In a no-deal Brexit scenario, the UK will become a third country and will need to meet EU third country import requirements to export controlled plants and plant products to the EU.

Export rules and processes
For exports to the EU, third-country rules will apply on all:

The process for sending controlled plants and plant products to the EU will be the same as the current process for sending them to third countries. When you export controlled plants and plant products to third countries, you need to:

  • check whether a phytosanitary certificate (PC) is required by contacting the Department for Agriculture, Environment and Rural Affairs (DAERA) or a plant health inspector in the destination country
  • apply for a PC from DAERA before export
  • check if your plants require laboratory testing of samples to ensure they are free from pests and diseases or inspections during the growing season - contact your local DAERA Plant Health Inspector to find out if your plants need these tests before exporting

Controlled plant and plant products exports to the EU from the UK may be subject to checks at the EU border.

Steps to take now to prepare for EU Exit
To prepare for EU exit you need to:

  • check with DAERA to find out if consignments need a PC 
  • use the export plants, seeds, bulbs and wood guidance on EU plant health import requirements to help you prepare your export correctly
  • contact your local DAERA Plant Health Inspector for advice

Prepare for Smarter Rules for Safer Food regulations
New EU regulations about importing plants and plant products from third countries come into force under the Smarter Rules for Safer Food (SRSF) package on 14 December 2019. This means that all relevant plants and plant products will need a phytosanitary certificate upon entry to the EU unless exempted.

Exempted food includes processed food or food products, for example prepared salads, sandwiches and stir-fry mixes.

The list of relevant plants and plant products which need a phytosanitary certificate for export to the EU will significantly increase under SRSF. The introduction of these changes for exports to the EU is not dependent on Brexit.

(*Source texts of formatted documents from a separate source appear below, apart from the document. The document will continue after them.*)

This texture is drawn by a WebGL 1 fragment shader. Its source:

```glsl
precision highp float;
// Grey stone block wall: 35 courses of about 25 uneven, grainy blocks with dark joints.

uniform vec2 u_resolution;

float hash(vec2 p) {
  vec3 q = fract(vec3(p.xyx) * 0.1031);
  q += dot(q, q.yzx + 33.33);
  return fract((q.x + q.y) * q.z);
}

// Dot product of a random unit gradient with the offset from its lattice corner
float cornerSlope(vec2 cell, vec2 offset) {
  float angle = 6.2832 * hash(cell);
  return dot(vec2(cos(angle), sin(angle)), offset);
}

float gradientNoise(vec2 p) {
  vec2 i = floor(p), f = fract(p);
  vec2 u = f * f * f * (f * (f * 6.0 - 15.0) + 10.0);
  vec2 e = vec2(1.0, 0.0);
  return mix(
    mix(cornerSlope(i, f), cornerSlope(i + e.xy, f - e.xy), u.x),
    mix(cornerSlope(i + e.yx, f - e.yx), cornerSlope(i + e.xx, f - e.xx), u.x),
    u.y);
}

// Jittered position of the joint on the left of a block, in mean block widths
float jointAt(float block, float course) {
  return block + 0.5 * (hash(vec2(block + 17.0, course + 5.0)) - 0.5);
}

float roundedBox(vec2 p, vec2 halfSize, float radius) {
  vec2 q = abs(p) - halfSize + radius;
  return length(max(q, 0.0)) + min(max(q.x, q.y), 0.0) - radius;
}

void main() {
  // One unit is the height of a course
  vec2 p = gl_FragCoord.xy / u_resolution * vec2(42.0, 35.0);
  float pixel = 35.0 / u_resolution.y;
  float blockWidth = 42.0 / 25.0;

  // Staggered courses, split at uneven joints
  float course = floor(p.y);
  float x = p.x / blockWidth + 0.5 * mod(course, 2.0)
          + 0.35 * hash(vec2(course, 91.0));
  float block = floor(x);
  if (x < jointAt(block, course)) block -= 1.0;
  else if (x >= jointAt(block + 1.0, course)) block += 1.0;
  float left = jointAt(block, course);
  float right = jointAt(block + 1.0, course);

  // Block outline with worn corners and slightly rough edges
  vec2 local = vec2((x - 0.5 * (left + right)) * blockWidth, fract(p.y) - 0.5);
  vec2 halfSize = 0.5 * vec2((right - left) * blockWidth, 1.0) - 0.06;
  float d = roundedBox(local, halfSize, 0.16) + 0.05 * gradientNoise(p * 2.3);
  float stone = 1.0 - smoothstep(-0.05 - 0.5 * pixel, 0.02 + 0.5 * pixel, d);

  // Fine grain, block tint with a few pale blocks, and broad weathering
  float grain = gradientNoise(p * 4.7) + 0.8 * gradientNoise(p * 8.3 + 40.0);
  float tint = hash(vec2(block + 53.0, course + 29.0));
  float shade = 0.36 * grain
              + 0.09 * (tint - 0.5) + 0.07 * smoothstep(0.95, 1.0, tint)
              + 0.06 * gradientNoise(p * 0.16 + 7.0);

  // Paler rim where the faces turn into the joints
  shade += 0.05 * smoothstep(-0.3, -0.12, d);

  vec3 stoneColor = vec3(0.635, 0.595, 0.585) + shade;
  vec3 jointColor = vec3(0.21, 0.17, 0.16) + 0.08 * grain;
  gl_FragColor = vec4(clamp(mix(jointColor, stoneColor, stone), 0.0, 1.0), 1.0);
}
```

The EU SRSF plant health import requirements (PDF, 273KB) guide lists all plants and plant products originating in the UK that will require a phytosanitary certificate for export to the EU. Exporters should check with the relevant plant health authority in the importing country to find out what controls will apply when exporting plants and plant products.

Moving controlled plants and plant products within the UK
Plant and plant products currently covered by EU plant passports for movements within the UK will need to be moved with a UK plant passport. When moving controlled plants in the UK, you’ll need to:

Movement of wood packaging material
Wood packaging material (WPM) moving between the UK and the rest of the EU can currently move freely without checks or controls.

WPM includes:

  • pallets
  • crates
  • boxes
  • cable drums
  • spools
  • dunnage

In the event of no deal, all WPM moving between the UK and the EU must meet ISPM15 international standards by undergoing heat treatment and marking (PDF, 758K). All WPM may be subject to official checks either upon or after entry to the EU.

Checks on WPM will continue to be carried out in the UK on a risk-targeted basis only. The plant health risk from WPM imported from the EU is not expected to change as a result of an EU exit.

Contact your supplier if you need more advice about moving WPM after the UK leaves the EU with no deal.

Trade agreements

If the UK leaves the EU without a deal, there will be no implementation period. In this scenario, the government will seek to bring into force UK-third country agreements from exit day, or as soon as possible afterwards.

These new agreements will replicate existing EU agreements as far as possible. Where replacement trade agreements are not agreed, trade would take place on World Trade Organisation (WTO) terms with that country. Details of each agreement will be shared with parliament and the public when they have been agreed.

Read the guidance on existing free trade agreements if there’s no Brexit deal.

Further information
You can find information on exporting plants and plant products to the EU in a no-deal scenario from GOV.UK and local guidance on plant exporting from DAERA.